→ **RECORDS FOR PROCESSING**:
-- Opening Marker --

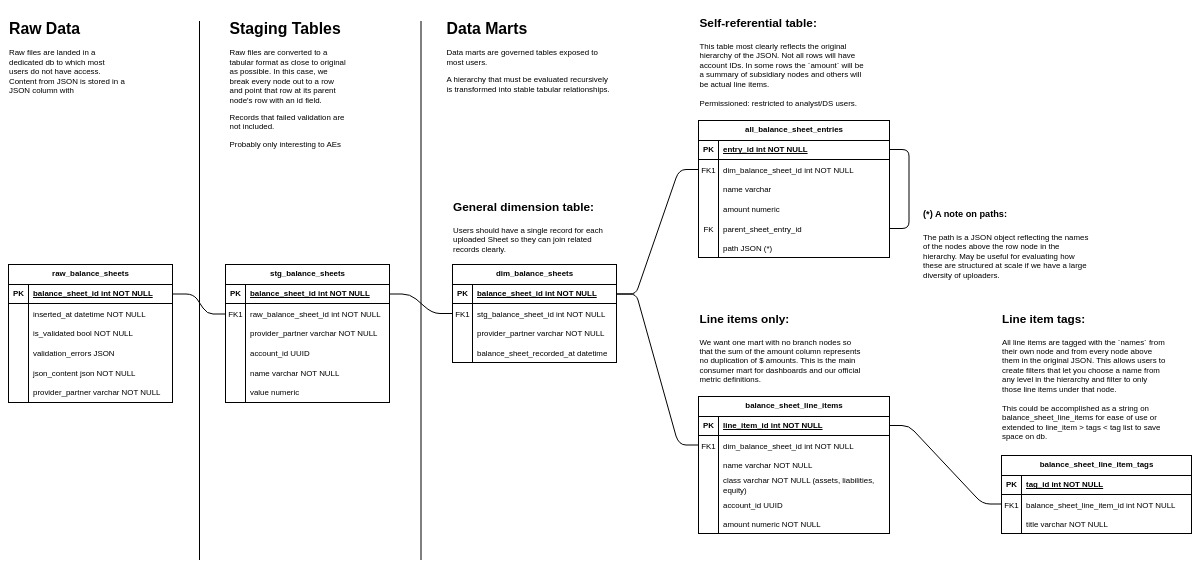
<!DOCTYPE html>
<html lang="en">
<head>
<meta charset="utf-8">
<title>Balance sheet data model</title>
<style>
:root { --ink: #000; --paper: #fff; --row: 19.7px; --key: 20px; }
* { box-sizing: border-box; margin: 0; padding: 0; }
html, body { width: 1200px; height: 569px; overflow: hidden; background: var(--paper); }
body { font: 7.9px/9.45px "Liberation Sans", Arial, sans-serif; color: var(--ink); }
.diagram { position: relative; width: 1200px; height: 569px; overflow: hidden; }
.links { position: absolute; inset: 0; fill: none; stroke: var(--ink); stroke-width: 1; }

.note { position: absolute; left: var(--x); top: var(--y); white-space: nowrap; }
.note h1 { font-size: 15.8px; line-height: 19px; margin-bottom: 10.8px; }
.note h2 { font-size: 11.8px; line-height: 14.2px; margin-bottom: 11.8px; }
.note h3 { font-size: 9.2px; line-height: 11px; margin-bottom: 12.8px; }
.note p + p { margin-top: 8px; }
.note.spaced p + p { margin-top: 9.45px; }

.entity { position: absolute; left: var(--x); top: var(--y); width: var(--w); height: var(--h); border: 1px solid var(--ink); background: var(--paper); display: flex; flex-direction: column; }
.entity h4 { flex: 0 0 var(--row); border-bottom: 1px solid var(--ink); font-size: 7.9px; line-height: 18.7px; text-align: center; }
.fields { flex: 1; list-style: none; }
.fields li { display: flex; height: var(--row); align-items: stretch; }
.fields .primary { border-bottom: 1px solid var(--ink); font-weight: bold; }
.primary span { text-decoration: underline; }
.fields b { flex: 0 0 var(--key); border-right: 1px solid var(--ink); font-weight: inherit; display: flex; align-items: center; justify-content: center; }
.fields li:last-child { height: 19px; }
.fields span { align-self: center; padding-left: 4px; white-space: nowrap; }
</style>
</head>
<body>
<main class="diagram">
  <svg class="links" width="1200" height="569" viewBox="0 0 1200 569" aria-hidden="true">
    <g class="stage-dividers">
      <path d="M199.5 21V560"/>
      <path d="M421 21V560"/>
    </g>
    <g class="relations">
      <path d="M173 294H186Q193 294 197 299L203 308Q207 314 213 314H225"/>
      <path d="M390 294H402Q410 294 416 299L424 306Q432 313.5 440 313.5H452"/>
      <path d="M617 294H630Q636 294 638 288L676 178Q679 169.5 686 169.5H698"/>
      <path d="M617 294H630Q636 294 638 300L676 436Q679 445 686 445H698"/>
      <path d="M890 149.5H902Q909 149.5 909 156V222Q909 228.5 902 228.5H890"/>
      <path d="M890 425.5H902Q909 425.5 914 431L976 497Q982 504 990 504H1001"/>
    </g>
  </svg>

  <section class="note" style="--x:9px;--y:18.5px">
    <h1>Raw Data</h1>
    <p>Raw files are landed in a<br>dedicated db to which most<br>users do not have access.<br>Content from JSON is stored in a<br>JSON column with</p>
  </section>
  <section class="note" style="--x:229.5px;--y:18.5px">
    <h1>Staging Tables</h1>
    <p>Raw files are converted to a<br>tabular format as close to original<br>as possible. In this case, we<br>break every node out to a row<br>and point that row at its parent<br>node's row with an id field.</p>
    <p>Records that failed validation are<br>not included.</p>
    <p>Probably only interesting to AEs</p>
  </section>
  <section class="note" style="--x:446.5px;--y:18.5px">
    <h1>Data Marts</h1>
    <p>Data marts are governed tables exposed to<br>most users.</p>
    <p>A hierarchy that must be evaluated recursively<br>is transformed into stable tabular relationships.</p>
  </section>
  <section class="note" style="--x:453px;--y:200px">
    <h2>General dimension table:</h2>
    <p>Users should have a single record for each<br>uploaded Sheet so they can join related<br>records clearly.</p>
  </section>
  <section class="note spaced" style="--x:699.5px;--y:16px">
    <h2>Self-referential table:</h2>
    <p>This table most clearly reflects the original<br>hierarchy of the JSON. Not all rows will have<br>account IDs. In some rows the `amount` will be<br>a summary of subsidiary nodes and others will<br>be actual line items.</p>
    <p>Permissioned: restricted to analyst/DS users.</p>
  </section>
  <section class="note" style="--x:923px;--y:209px">
    <h3>(*) A note on paths:</h3>
    <p>The path is a JSON object reflecting the names<br>of the nodes above the row node in the<br>hierarchy. May be useful for evaluating how<br>these are structured at scale if we have a large<br>diversity of uploaders.</p>
  </section>
  <section class="note" style="--x:699.5px;--y:311.5px">
    <h2>Line items only:</h2>
    <p>We want one mart with no branch nodes so<br>that the sum of the amount column represents<br>no duplication of $ amounts. This is the main<br>consumer mart for dashboards and our official<br>metric definitions.</p>
  </section>
  <section class="note spaced" style="--x:1002px;--y:311.5px">
    <h2>Line item tags:</h2>
    <p>All line items are tagged with the `names` from<br>their own node and from every node above<br>them in the original JSON. This allows users to<br>create filters that let you choose a name from<br>any level in the hierarchy and filter to only<br>those line items under that node.</p>
    <p>This could be accomplished as a string on<br>balance_sheet_line_items for ease of use or<br>extended to line_item &gt; tags &lt; tag list to save<br>space on db.</p>
  </section>

  <article class="entity" style="--x:8px;--y:264px;--w:165px;--h:139px">
    <h4>raw_balance_sheets</h4>
    <ul class="fields">
      <li class="primary"><b>PK</b><span>balance_sheet_id int NOT NULL</span></li>
      <li><b></b><span>inserted_at datetime NOT NULL</span></li>
      <li><b></b><span>is_validated bool NOT NULL</span></li>
      <li><b></b><span>validation_errors JSON</span></li>
      <li><b></b><span>json_content json NOT NULL</span></li>
      <li><b></b><span>provider_partner varchar NOT NULL</span></li>
    </ul>
  </article>
  <article class="entity" style="--x:225px;--y:264px;--w:165px;--h:139px">
    <h4>stg_balance_sheets</h4>
    <ul class="fields">
      <li class="primary"><b>PK</b><span>balance_sheet_id int NOT NULL</span></li>
      <li><b>FK1</b><span>raw_balance_sheet_id int NOT NULL</span></li>
      <li><b></b><span>provider_partner varchar NOT NULL</span></li>
      <li><b></b><span>account_id UUID</span></li>
      <li><b></b><span>name varchar NOT NULL</span></li>
      <li><b></b><span>value numeric</span></li>
    </ul>
  </article>
  <article class="entity" style="--x:452px;--y:264px;--w:165px;--h:99px">
    <h4>dim_balance_sheets</h4>
    <ul class="fields">
      <li class="primary"><b>PK</b><span>balance_sheet_id int NOT NULL</span></li>
      <li><b>FK1</b><span>stg_balance_sheet_id int NOT NULL</span></li>
      <li><b></b><span>provider_partner varchar NOT NULL</span></li>
      <li><b></b><span>balance_sheet_recorded_at datetime</span></li>
    </ul>
  </article>
  <article class="entity" style="--x:698px;--y:120px;--w:192px;--h:138px">
    <h4>all_balance_sheet_entries</h4>
    <ul class="fields">
      <li class="primary"><b>PK</b><span>entry_id int NOT NULL</span></li>
      <li><b>FK1</b><span>dim_balance_sheet_id int NOT NULL</span></li>
      <li><b></b><span>name varchar</span></li>
      <li><b></b><span>amount numeric</span></li>
      <li><b>FK</b><span>parent_sheet_entry_id</span></li>
      <li><b></b><span>path JSON (*)</span></li>
    </ul>
  </article>
  <article class="entity" style="--x:698px;--y:396px;--w:192px;--h:138px">
    <h4>balance_sheet_line_items</h4>
    <ul class="fields">
      <li class="primary"><b>PK</b><span>line_item_id int NOT NULL</span></li>
      <li><b>FK1</b><span>dim_balance_sheet_id int NOT NULL</span></li>
      <li><b></b><span>name varchar NOT NULL</span></li>
      <li><b></b><span>class varchar NOT NULL (assets, liabilities,<br>equity)</span></li>
      <li><b></b><span>account_id UUID</span></li>
      <li><b></b><span>amount numeric NOT NULL</span></li>
    </ul>
  </article>
  <article class="entity" style="--x:1001px;--y:455px;--w:191px;--h:79px">
    <h4>balance_sheet_line_item_tags</h4>
    <ul class="fields">
      <li class="primary"><b>PK</b><span>tag_id int NOT NULL</span></li>
      <li><b>FK1</b><span>balance_sheet_line_item_id int NOT NULL</span></li>
      <li><b></b><span>title varchar NOT NULL</span></li>
    </ul>
  </article>
</main>
</body>
</html>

-- Closing Marker --

→ **YOUR TASK**:
Begin at the first line of the records and please reproduce every line exactly through the one containing "294 638 300L676", leaving all pictures out.

→ **RESPONSE TO THIS TASK**:
<!DOCTYPE html>
<html lang="en">
<head>
<meta charset="utf-8">
<title>Balance sheet data model</title>
<style>
:root { --ink: #000; --paper: #fff; --row: 19.7px; --key: 20px; }
* { box-sizing: border-box; margin: 0; padding: 0; }
html, body { width: 1200px; height: 569px; overflow: hidden; background: var(--paper); }
body { font: 7.9px/9.45px "Liberation Sans", Arial, sans-serif; color: var(--ink); }
.diagram { position: relative; width: 1200px; height: 569px; overflow: hidden; }
.links { position: absolute; inset: 0; fill: none; stroke: var(--ink); stroke-width: 1; }

.note { position: absolute; left: var(--x); top: var(--y); white-space: nowrap; }
.note h1 { font-size: 15.8px; line-height: 19px; margin-bottom: 10.8px; }
.note h2 { font-size: 11.8px; line-height: 14.2px; margin-bottom: 11.8px; }
.note h3 { font-size: 9.2px; line-height: 11px; margin-bottom: 12.8px; }
.note p + p { margin-top: 8px; }
.note.spaced p + p { margin-top: 9.45px; }

.entity { position: absolute; left: var(--x); top: var(--y); width: var(--w); height: var(--h); border: 1px solid var(--ink); background: var(--paper); display: flex; flex-direction: column; }
.entity h4 { flex: 0 0 var(--row); border-bottom: 1px solid var(--ink); font-size: 7.9px; line-height: 18.7px; text-align: center; }
.fields { flex: 1; list-style: none; }
.fields li { display: flex; height: var(--row); align-items: stretch; }
.fields .primary { border-bottom: 1px solid var(--ink); font-weight: bold; }
.primary span { text-decoration: underline; }
.fields b { flex: 0 0 var(--key); border-right: 1px solid var(--ink); font-weight: inherit; display: flex; align-items: center; justify-content: center; }
.fields li:last-child { height: 19px; }
.fields span { align-self: center; padding-left: 4px; white-space: nowrap; }
</style>
</head>
<body>
<main class="diagram">
  <svg class="links" width="1200" height="569" viewBox="0 0 1200 569" aria-hidden="true">
    <g class="stage-dividers">
      <path d="M199.5 21V560"/>
      <path d="M421 21V560"/>
    </g>
    <g class="relations">
      <path d="M173 294H186Q193 294 197 299L203 308Q207 314 213 314H225"/>
      <path d="M390 294H402Q410 294 416 299L424 306Q432 313.5 440 313.5H452"/>
      <path d="M617 294H630Q636 294 638 288L676 178Q679 169.5 686 169.5H698"/>
      <path d="M617 294H630Q636 294 638 300L676 436Q679 445 686 445H698"/>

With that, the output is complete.